A nonresident that buys a boat or trailer for use outside Idaho might qualify for an exemption if all of the following apply:

  • The boat or trailer is intended for use outside Idaho and won't require titling in Idaho.
  • The nonresident will take it out of Idaho and immediately register and title it (if required) in another state or foreign country.
  • It won't be used in Idaho for more than 90 days in any consecutive 12-month period. (A day of use in Idaho is 16 hours during any 24-hour period.)

If the criteria above are met, an exemption can apply to:

  • Vessels with an attached motor, regardless of length
  • Vessels without a motor, 11 feet or more in length (Exception: paddleboards, inflatable boats, canoes, kayaks or similar watercraft are taxable if purchased in Idaho.)
  • Transport trailers

The exemption doesn't apply to accessories that aren't part of the boat or trailer bought in Idaho (e.g., life jacket, tow ropes, wakeboard).

A nonresident that buys a boat or trailer to take out of state doesn't qualify for the exemption if an Idaho resident is included as one of the following:

  • Co-buyer on the sales invoice or retail purchase agreement
  • Co-borrower on loan applications
  • Co-applicant for title or registration
  • Party on any other sales documents

Each nonresident buyer must give you a completed Form ST-104NR, Idaho Sales Tax Exemption Certificate – Nonresident Vehicle/Vessel. Keep the form for your records, and forward a copy to the Tax Commission in one of these ways:

  • Scan and email to: vehicles@tax.idaho.gov.
  • Mail to: Idaho State Tax Commission – Tax Discovery Bureau, PO Box 36, Boise ID 83722-0410.
Government agencies, schools, some nonprofit organizations and American Indian tribes

Buyers listed below are exempt from sales tax on everything they buy, including boats and trailers.
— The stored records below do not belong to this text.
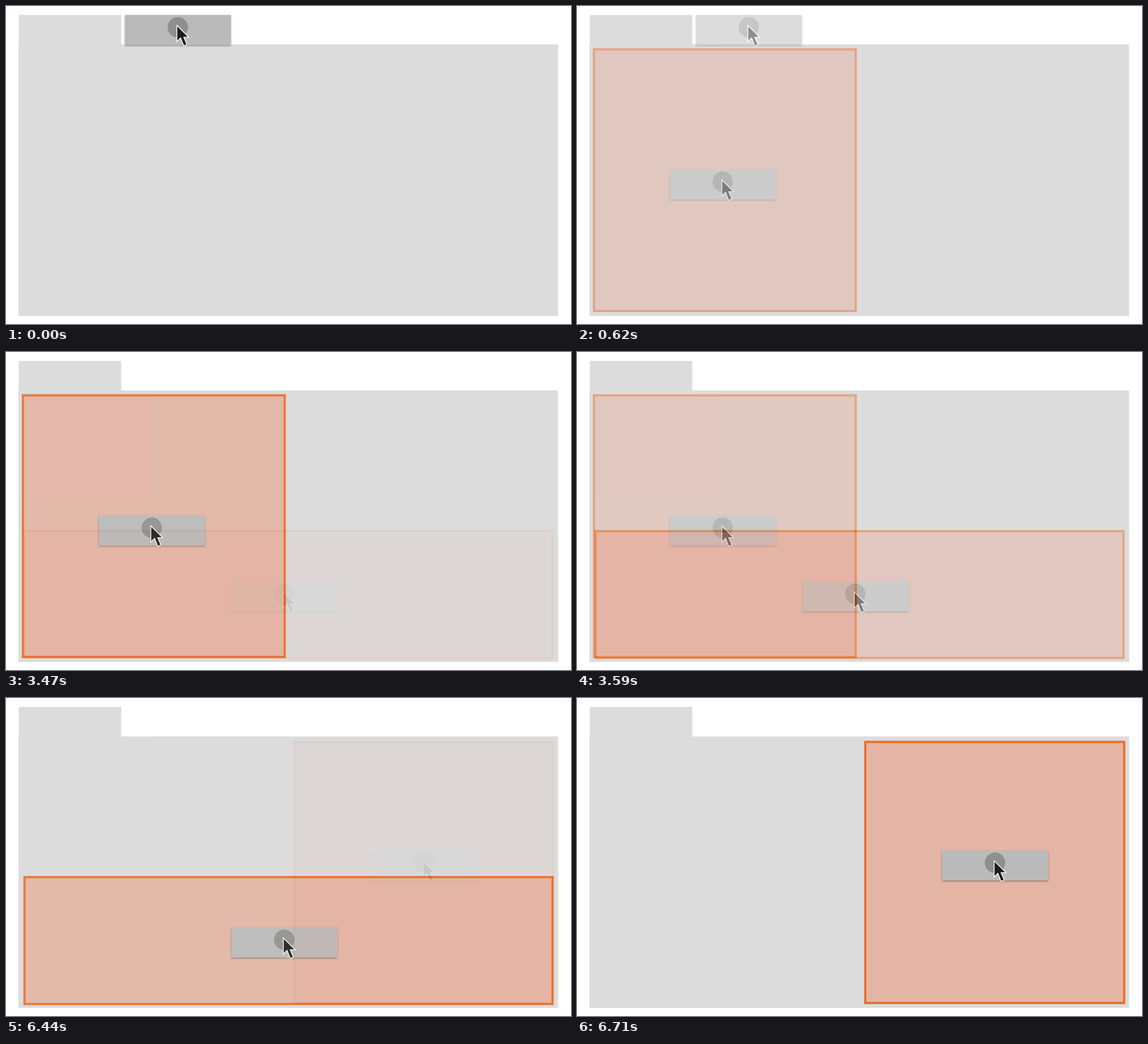
Animation of 998 by 561 pixels, one loop 8 s. Source, as an HTML page:

```html
<!DOCTYPE html>
<html lang="en">
<head>
<meta charset="utf-8">
<title>Drag and drop</title>
<style>
  html, body { margin: 0; width: 100%; height: 100%; overflow: hidden; background: #fff; }
  svg { display: block; width: 998px; height: 561px; }
  .zone { fill: #e4b5a5; stroke: #ea6f2d; stroke-width: 4; }
</style>
</head>
<body>
<svg viewBox="0 0 998 561">
  <defs>
    <filter id="shadow" x="-10%" y="-30%" width="120%" height="160%">
      <feDropShadow dx="0" dy="1.5" stdDeviation="1.5" flood-color="#000" flood-opacity=".38"/>
    </filter>
    <g id="base">
      <rect width="998" height="561" fill="#fff"/>
      <path d="M22.5 15.7H203.6V67.7H975.3V546.7H22V67.7H22.5Z" fill="#dcdcdc"/>
    </g>
    <g id="tab">
      <rect width="187.3" height="53" rx="1" fill="#bababa" filter="url(#shadow)"/>
      <circle cx="93.4" cy="21.8" r="18" fill="#8f8f8e"/>
      <path transform="translate(91.2 16.7)" fill="#1c1c1c" stroke="#fff" stroke-width="2.8" paint-order="stroke"
        d="M1.3 3.5V28.5L7.5 22.5L13.2 37L17.5 35.2L11.8 22L19.8 21.8Z"/>
    </g>
  </defs>
</svg>
<script>
  const LOOP = 8000, FADE = 300, STEPS = 10;

  // start time, tab position, zone as left, top, right, bottom
  const scenes = [
    { start: 0, tab: [210, 15.7] },
    { start: 500, tab: [164, 288.2], zone: [28, 74.5, 494.3, 540] },
    { start: 3470, tab: [398, 404.8], zone: [30.7, 314, 967.3, 541.8] },
    { start: 6440, tab: [645, 268.8], zone: [507.2, 75.5, 968.5, 540] }
  ];

  const svg = document.querySelector('svg');

  function add(parent, name, attrs = {}) {
    const el = document.createElementNS('http://www.w3.org/2000/svg', name);
    for (const key in attrs) el.setAttribute(key, attrs[key]);
    return parent.appendChild(el);
  }

  for (const { start, tab, zone } of scenes) {
    const scene = add(svg, 'g');
    add(scene, 'use', { href: '#base' });
    if (zone) {
      const [l, t, r, b] = zone;
      add(scene, 'rect', { class: 'zone', x: l + 2, y: t + 2, width: r - l - 4, height: b - t - 4 });
    }
    add(scene, 'use', { href: '#tab', x: tab[0], y: tab[1] });

    if (start) {
      // begin 1 ms early so each step has landed at its nominal time
      const from = (start - 1) / LOOP, to = (start - 1 + FADE) / LOOP;
      scene.animate([
        { opacity: 0, offset: 0 },
        { opacity: 0, offset: from, easing: `steps(${STEPS}, start)` },
        { opacity: 1, offset: to },
        { opacity: 1, offset: 1 }
      ], { duration: LOOP, iterations: Infinity });
    }
  }
</script>
</body>
</html>
```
  • U.S. federal government agencies
  • Idaho state and political subdivisions (such as cities and counties)
  • Public schools
  • Some nonprofit schools
  • Certain nonprofit and health organizations specifically exempted by Idaho law (e.g., nonprofit hospitals, qualified health organizations)
  • American Indian tribal governments and tribal-owned entities

These agencies and organizations must give you a completed Form ST-101, Idaho Resale or Exemption Certificate. Keep the exemption certificate for your records. The exemption doesn't apply to buyers who are employees purchasing an item for personal use and not on behalf of the exempt agency. You could be held liable for the sales tax on taxable purchases if you don't collect it.
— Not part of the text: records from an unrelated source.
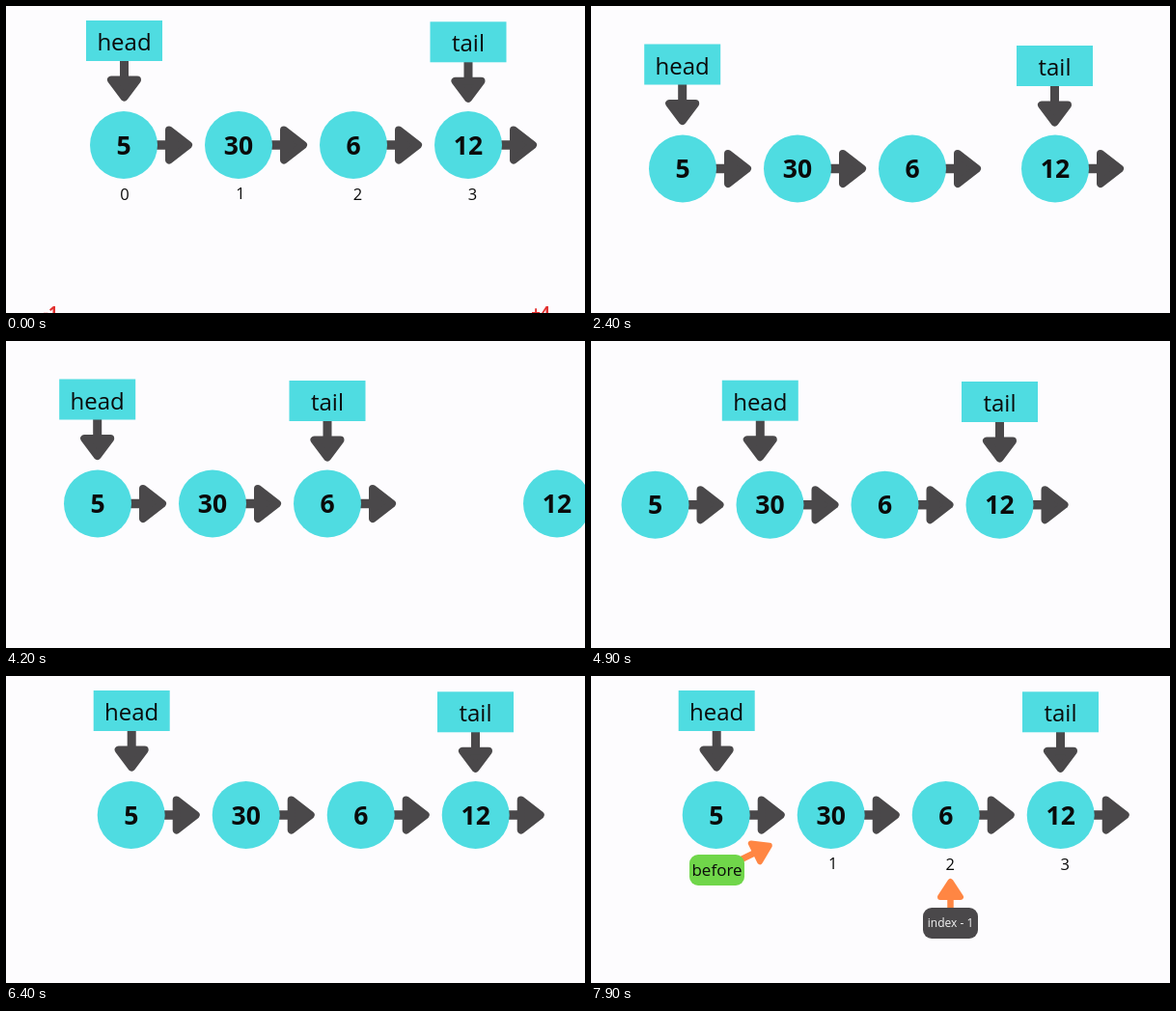
These frames come from a looping animation (600x318 px, 8000 ms). An HTML page with a canvas:

```html
<!DOCTYPE html>
<html lang="en">
<head>
<meta charset="utf-8">
<title>Linked list: remove by index</title>
<style>
html, body { margin: 0; width: 100%; height: 100%; overflow: hidden; background: #fdfcfe; }
canvas { display: block; }
</style>
</head>
<body>
<canvas id="stage" width="600" height="318"></canvas>
<script>
const ctx = document.getElementById('stage').getContext('2d');
const LOOP = 8000, STEP = 119;
const CYAN = '#4fdce1', DARK = '#4a484a', ORANGE = '#ff8643', GREEN = '#70d64a', RED = '#e2302f';
const VALUES = ['5', '30', '6', '12'];

const progress = (t, start, length) => Math.min(1, Math.max(0, (t - start) / length));
const easeInOut = u => 0.5 - 0.5 * Math.cos(Math.PI * u);
const easeOut = u => 1 - (1 - u) ** 3;
const move = (from, to, t, start, length) => from + (to - from) * easeInOut(progress(t, start, length));

function text(str, x, baseline, size, color = '#0a0a0a', weight = 400) {
  ctx.font = `${weight} ${size}px "Open Sans", "Noto Sans", sans-serif`;
  ctx.textAlign = 'center';
  ctx.fillStyle = color;
  ctx.fillText(str, x, baseline);
}

// The tip sits at (x, y); angle 0 points up.
function arrow(x, y, angle, color, { half, head, length, stem, round }) {
  ctx.save();
  ctx.translate(x, y);
  ctx.rotate(angle * Math.PI / 180);
  ctx.fillStyle = ctx.strokeStyle = color;
  ctx.fillRect(-stem / 2, head - 2, stem, length - head + 2);
  ctx.lineWidth = 2 * round;
  ctx.lineJoin = 'round';
  ctx.beginPath();
  ctx.moveTo(0, round);
  ctx.lineTo(half - round, head - round);
  ctx.lineTo(round - half, head - round);
  ctx.closePath();
  ctx.fill();
  ctx.stroke();
  ctx.restore();
}

const LINK = { half: 19.5, head: 28, length: 39, stem: 9.5, round: 4 };
const DOWN = { half: 17.5, head: 26, length: 42, stem: 9, round: 4 };
const POINTER = { half: 13.5, head: 22, length: 32, stem: 6.5, round: 3 };

function node(value, x, y) {
  arrow(x + 71, y, 90, DARK, LINK);
  ctx.fillStyle = CYAN;
  ctx.beginPath();
  ctx.arc(x, y, 35, 0, 2 * Math.PI);
  ctx.fill();
  text(value, x, y + 9.5, 26.5, '#0a0a0a', 700);
}

function flag(label, x, y) {
  arrow(x, y - 45.5, 180, DARK, DOWN);
  ctx.fillStyle = CYAN;
  ctx.fillRect(x - 39.5, y - 129, 79, 42);
  text(label, x, y - 98, 24);
}

function pill(label, x, y, size, fill, color) {
  ctx.fillStyle = fill;
  ctx.beginPath();
  ctx.roundRect(x - 28.5, y, 57, 32, 9);
  ctx.fill();
  text(label, x, y + 16 + size * 0.34, size, color);
}

function indexMark(label, x, y, size) {
  arrow(x, y - 30, 0, ORANGE, POINTER);
  pill(label, x, y, size, DARK, '#f4f4f4');
}

function list(first, y, last = first + 3 * STEP, removed = first) {
  const xs = [removed, first + STEP, first + 2 * STEP, last];
  xs.forEach((x, i) => node(VALUES[i], x, y));
}

function labels(first) {
  [1, 2, 4.5, 4.5].forEach((dx, i) =>
    text(String(i), first + i * STEP + dx, i === 1 ? 199.5 : 201, 16.5));
}

function outOfRange(t) {
  list(122, 144);
  flag('head', 122.5, 144);
  flag('tail', 479, 145.3);
  labels(122);
  ctx.save();
  ctx.translate(0, 124 * (1 - easeOut(progress(t, 0, 850))));
  text('-1', 46, 200, 17, RED, 700);
  text('+4', 554, 200, 17, RED, 700);
  indexMark('index', 46, 239, 18);
  indexMark('index', 554.5, 233.5, 18);
  ctx.restore();
}

function removeTail(t) {
  list(95, 168.5, move(481, 571, t, 2650, 800));
  flag('head', 94.7, 168.5);
  flag('tail', move(480.5, 333, t, 3240, 800), 170);
}

function removeHead(t) {
  list(66.5, 169.7, 423.5, move(66.5, -24, t, 5300, 850));
  flag('head', move(66.5, 185.5, t, 4300, 740), 169.7);
  flag('tail', 423.5, 171);
}

function findBefore(t) {
  list(129.7, 144);
  flag('head', 130.2, 144);
  flag('tail', 486.5, 145.3);

  const rise = easeOut(progress(t, 6650, 650));
  ctx.save();
  ctx.globalAlpha = rise;
  labels(129.7);
  ctx.translate(0, 26 * (1 - rise));
  indexMark('index - 1', 372.5, 240, 12);
  ctx.restore();

  const slide = easeOut(progress(t, 7200, 600));
  ctx.save();
  ctx.globalAlpha = slide;
  ctx.translate(-80 * (1 - slide), 0);
  arrow(187.5, 174.5, 64, ORANGE, { ...POINTER, length: 37 });
  pill('before', 130.5, 185, 17, GREEN, '#0a0a0a');
  ctx.restore();
}

const SCENES = [[2100, outOfRange], [4250, removeTail], [6350, removeHead], [LOOP, findBefore]];
let start;

function frame(now) {
  start ??= now;
  const t = (now - start) % LOOP;
  ctx.fillStyle = '#fdfcfe';
  ctx.fillRect(0, 0, 600, 318);
  SCENES.find(([end]) => t < end)[1](t);
  requestAnimationFrame(frame);
}
requestAnimationFrame(frame);
</script>
</body>
</html>
```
Note: For a complete list of exempt agencies and organizations, see our Exemptions guide.

Members of American Indian tribes

The laws for buying a boat or trailer tax free are different for individual members of American Indian tribes than for the tribes themselves. Tribal members must take delivery of the boat or trailer on a reservation for the sale to be exempt from sales tax.

The buyer must give you, the dealer or retailer, a completed Form ST-133, Sales Tax Exemption Certificate – Family or American Indian Sales. Keep the form for your records. Your records must clearly show that you delivered the off-highway vehicle to the reservation. Otherwise, you could be held liable for the sales tax.

Servicing boats or trailers by dealers and retailers

Repair work for off-highway vehicles takes many forms.

This "Vehicles and Vessels: Repairs" chart explains how to buy, bill and charge tax on parts used in different types of off-highway vehicle repairs in Idaho, including repairs under warranty.

Read Boat repair, including winterization fees for more information.

Note: You owe tax on the tools and shop supplies you buy for making repairs.

Page last updated July 22, 2019. Last full review of page: July 22, 2019.

This information is for general guidance only. Tax laws are complex and change regularly. We can't cover every circumstance in our guides. This guidance may not apply to your situation. Please contact us with any questions. We work to provide current and accurate information. But some information could have technical inaccuracies or typographical errors. If there's a conflict between current tax law and this information, current tax law will govern.